§ **Work to be completed**: Print out every record below, exactly as written.

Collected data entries
((

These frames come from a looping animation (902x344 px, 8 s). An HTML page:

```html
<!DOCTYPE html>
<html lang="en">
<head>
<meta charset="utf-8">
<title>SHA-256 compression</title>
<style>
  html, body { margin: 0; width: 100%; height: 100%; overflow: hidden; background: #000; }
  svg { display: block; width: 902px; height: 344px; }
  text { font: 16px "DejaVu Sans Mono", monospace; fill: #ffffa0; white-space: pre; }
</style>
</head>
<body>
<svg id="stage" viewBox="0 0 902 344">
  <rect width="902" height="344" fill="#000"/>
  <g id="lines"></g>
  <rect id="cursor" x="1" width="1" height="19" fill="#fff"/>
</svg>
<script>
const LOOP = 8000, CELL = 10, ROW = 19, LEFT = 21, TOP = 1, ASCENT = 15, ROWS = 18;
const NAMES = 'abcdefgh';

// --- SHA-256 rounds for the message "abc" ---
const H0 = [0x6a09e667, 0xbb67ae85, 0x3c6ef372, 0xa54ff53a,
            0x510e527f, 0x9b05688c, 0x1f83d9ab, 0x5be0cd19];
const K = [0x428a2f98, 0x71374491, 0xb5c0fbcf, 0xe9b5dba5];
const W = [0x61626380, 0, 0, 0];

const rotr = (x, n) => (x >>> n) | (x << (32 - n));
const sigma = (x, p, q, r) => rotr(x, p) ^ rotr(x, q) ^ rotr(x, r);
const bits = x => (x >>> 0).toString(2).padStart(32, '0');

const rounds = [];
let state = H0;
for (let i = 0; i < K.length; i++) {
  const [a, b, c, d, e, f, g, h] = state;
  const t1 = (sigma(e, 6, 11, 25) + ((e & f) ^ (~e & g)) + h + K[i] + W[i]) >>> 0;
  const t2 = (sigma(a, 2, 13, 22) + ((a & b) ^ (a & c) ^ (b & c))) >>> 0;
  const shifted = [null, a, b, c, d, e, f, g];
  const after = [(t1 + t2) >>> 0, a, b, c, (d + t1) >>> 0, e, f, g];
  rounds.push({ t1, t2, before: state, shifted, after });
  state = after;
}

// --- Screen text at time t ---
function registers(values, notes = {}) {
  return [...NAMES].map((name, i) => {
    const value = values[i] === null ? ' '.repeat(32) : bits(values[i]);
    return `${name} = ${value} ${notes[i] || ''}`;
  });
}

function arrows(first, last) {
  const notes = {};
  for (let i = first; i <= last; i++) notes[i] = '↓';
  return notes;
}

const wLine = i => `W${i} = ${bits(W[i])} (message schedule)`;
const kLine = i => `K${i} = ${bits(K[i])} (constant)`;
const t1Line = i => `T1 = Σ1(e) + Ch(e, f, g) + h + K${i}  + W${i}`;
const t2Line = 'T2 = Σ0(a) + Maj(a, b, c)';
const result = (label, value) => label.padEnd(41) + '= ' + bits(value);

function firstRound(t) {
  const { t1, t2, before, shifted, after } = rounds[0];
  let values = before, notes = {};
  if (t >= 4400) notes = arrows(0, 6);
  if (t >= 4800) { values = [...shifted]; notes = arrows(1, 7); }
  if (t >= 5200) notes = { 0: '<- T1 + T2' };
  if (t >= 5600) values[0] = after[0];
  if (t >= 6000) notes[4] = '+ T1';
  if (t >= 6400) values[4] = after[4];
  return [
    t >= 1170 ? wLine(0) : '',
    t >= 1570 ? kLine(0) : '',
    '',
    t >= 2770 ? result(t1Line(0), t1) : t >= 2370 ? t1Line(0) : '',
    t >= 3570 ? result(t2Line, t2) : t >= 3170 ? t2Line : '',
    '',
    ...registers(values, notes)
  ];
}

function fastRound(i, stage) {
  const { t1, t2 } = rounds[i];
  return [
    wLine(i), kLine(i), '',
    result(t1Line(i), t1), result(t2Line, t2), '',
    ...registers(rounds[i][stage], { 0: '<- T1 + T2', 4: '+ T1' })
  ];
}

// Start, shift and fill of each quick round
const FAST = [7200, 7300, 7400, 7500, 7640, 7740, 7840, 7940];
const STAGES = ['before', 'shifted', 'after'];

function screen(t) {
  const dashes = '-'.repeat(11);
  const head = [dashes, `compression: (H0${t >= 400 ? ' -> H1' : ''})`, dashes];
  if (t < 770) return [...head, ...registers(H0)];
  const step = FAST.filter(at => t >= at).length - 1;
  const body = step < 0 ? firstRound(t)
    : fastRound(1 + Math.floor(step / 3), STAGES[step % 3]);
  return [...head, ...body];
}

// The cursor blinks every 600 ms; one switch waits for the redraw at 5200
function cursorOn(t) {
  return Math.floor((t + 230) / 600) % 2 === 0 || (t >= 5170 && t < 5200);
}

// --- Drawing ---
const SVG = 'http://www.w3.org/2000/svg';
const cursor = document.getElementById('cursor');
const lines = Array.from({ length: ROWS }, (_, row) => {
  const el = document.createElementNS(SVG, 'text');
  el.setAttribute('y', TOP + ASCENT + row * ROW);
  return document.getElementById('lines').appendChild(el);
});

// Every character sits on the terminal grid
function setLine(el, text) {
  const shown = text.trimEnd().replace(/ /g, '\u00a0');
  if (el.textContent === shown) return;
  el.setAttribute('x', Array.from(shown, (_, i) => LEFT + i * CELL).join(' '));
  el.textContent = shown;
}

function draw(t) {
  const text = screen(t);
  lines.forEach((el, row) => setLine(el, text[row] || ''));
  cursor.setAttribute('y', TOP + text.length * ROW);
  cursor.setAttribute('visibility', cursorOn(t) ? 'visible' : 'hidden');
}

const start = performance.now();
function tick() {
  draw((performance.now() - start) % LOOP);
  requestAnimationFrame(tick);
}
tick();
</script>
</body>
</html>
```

))

§ **Solution**:
These frames come from a looping animation (902x344 px, 8 s). An HTML page:

```html
<!DOCTYPE html>
<html lang="en">
<head>
<meta charset="utf-8">
<title>SHA-256 compression</title>
<style>
  html, body { margin: 0; width: 100%; height: 100%; overflow: hidden; background: #000; }
  svg { display: block; width: 902px; height: 344px; }
  text { font: 16px "DejaVu Sans Mono", monospace; fill: #ffffa0; white-space: pre; }
</style>
</head>
<body>
<svg id="stage" viewBox="0 0 902 344">
  <rect width="902" height="344" fill="#000"/>
  <g id="lines"></g>
  <rect id="cursor" x="1" width="1" height="19" fill="#fff"/>
</svg>
<script>
const LOOP = 8000, CELL = 10, ROW = 19, LEFT = 21, TOP = 1, ASCENT = 15, ROWS = 18;
const NAMES = 'abcdefgh';

// --- SHA-256 rounds for the message "abc" ---
const H0 = [0x6a09e667, 0xbb67ae85, 0x3c6ef372, 0xa54ff53a,
            0x510e527f, 0x9b05688c, 0x1f83d9ab, 0x5be0cd19];
const K = [0x428a2f98, 0x71374491, 0xb5c0fbcf, 0xe9b5dba5];
const W = [0x61626380, 0, 0, 0];

const rotr = (x, n) => (x >>> n) | (x << (32 - n));
const sigma = (x, p, q, r) => rotr(x, p) ^ rotr(x, q) ^ rotr(x, r);
const bits = x => (x >>> 0).toString(2).padStart(32, '0');

const rounds = [];
let state = H0;
for (let i = 0; i < K.length; i++) {
  const [a, b, c, d, e, f, g, h] = state;
  const t1 = (sigma(e, 6, 11, 25) + ((e & f) ^ (~e & g)) + h + K[i] + W[i]) >>> 0;
  const t2 = (sigma(a, 2, 13, 22) + ((a & b) ^ (a & c) ^ (b & c))) >>> 0;
  const shifted = [null, a, b, c, d, e, f, g];
  const after = [(t1 + t2) >>> 0, a, b, c, (d + t1) >>> 0, e, f, g];
  rounds.push({ t1, t2, before: state, shifted, after });
  state = after;
}

// --- Screen text at time t ---
function registers(values, notes = {}) {
  return [...NAMES].map((name, i) => {
    const value = values[i] === null ? ' '.repeat(32) : bits(values[i]);
    return `${name} = ${value} ${notes[i] || ''}`;
  });
}

function arrows(first, last) {
  const notes = {};
  for (let i = first; i <= last; i++) notes[i] = '↓';
  return notes;
}

const wLine = i => `W${i} = ${bits(W[i])} (message schedule)`;
const kLine = i => `K${i} = ${bits(K[i])} (constant)`;
const t1Line = i => `T1 = Σ1(e) + Ch(e, f, g) + h + K${i}  + W${i}`;
const t2Line = 'T2 = Σ0(a) + Maj(a, b, c)';
const result = (label, value) => label.padEnd(41) + '= ' + bits(value);

function firstRound(t) {
  const { t1, t2, before, shifted, after } = rounds[0];
  let values = before, notes = {};
  if (t >= 4400) notes = arrows(0, 6);
  if (t >= 4800) { values = [...shifted]; notes = arrows(1, 7); }
  if (t >= 5200) notes = { 0: '<- T1 + T2' };
  if (t >= 5600) values[0] = after[0];
  if (t >= 6000) notes[4] = '+ T1';
  if (t >= 6400) values[4] = after[4];
  return [
    t >= 1170 ? wLine(0) : '',
    t >= 1570 ? kLine(0) : '',
    '',
    t >= 2770 ? result(t1Line(0), t1) : t >= 2370 ? t1Line(0) : '',
    t >= 3570 ? result(t2Line, t2) : t >= 3170 ? t2Line : '',
    '',
    ...registers(values, notes)
  ];
}

function fastRound(i, stage) {
  const { t1, t2 } = rounds[i];
  return [
    wLine(i), kLine(i), '',
    result(t1Line(i), t1), result(t2Line, t2), '',
    ...registers(rounds[i][stage], { 0: '<- T1 + T2', 4: '+ T1' })
  ];
}

// Start, shift and fill of each quick round
const FAST = [7200, 7300, 7400, 7500, 7640, 7740, 7840, 7940];
const STAGES = ['before', 'shifted', 'after'];

function screen(t) {
  const dashes = '-'.repeat(11);
  const head = [dashes, `compression: (H0${t >= 400 ? ' -> H1' : ''})`, dashes];
  if (t < 770) return [...head, ...registers(H0)];
  const step = FAST.filter(at => t >= at).length - 1;
  const body = step < 0 ? firstRound(t)
    : fastRound(1 + Math.floor(step / 3), STAGES[step % 3]);
  return [...head, ...body];
}

// The cursor blinks every 600 ms; one switch waits for the redraw at 5200
function cursorOn(t) {
  return Math.floor((t + 230) / 600) % 2 === 0 || (t >= 5170 && t < 5200);
}

// --- Drawing ---
const SVG = 'http://www.w3.org/2000/svg';
const cursor = document.getElementById('cursor');
const lines = Array.from({ length: ROWS }, (_, row) => {
  const el = document.createElementNS(SVG, 'text');
  el.setAttribute('y', TOP + ASCENT + row * ROW);
  return document.getElementById('lines').appendChild(el);
});

// Every character sits on the terminal grid
function setLine(el, text) {
  const shown = text.trimEnd().replace(/ /g, '\u00a0');
  if (el.textContent === shown) return;
  el.setAttribute('x', Array.from(shown, (_, i) => LEFT + i * CELL).join(' '));
  el.textContent = shown;
}

function draw(t) {
  const text = screen(t);
  lines.forEach((el, row) => setLine(el, text[row] || ''));
  cursor.setAttribute('y', TOP + text.length * ROW);
  cursor.setAttribute('visibility', cursorOn(t) ? 'visible' : 'hidden');
}

const start = performance.now();
function tick() {
  draw((performance.now() - start) % LOOP);
  requestAnimationFrame(tick);
}
tick();
</script>
</body>
</html>
```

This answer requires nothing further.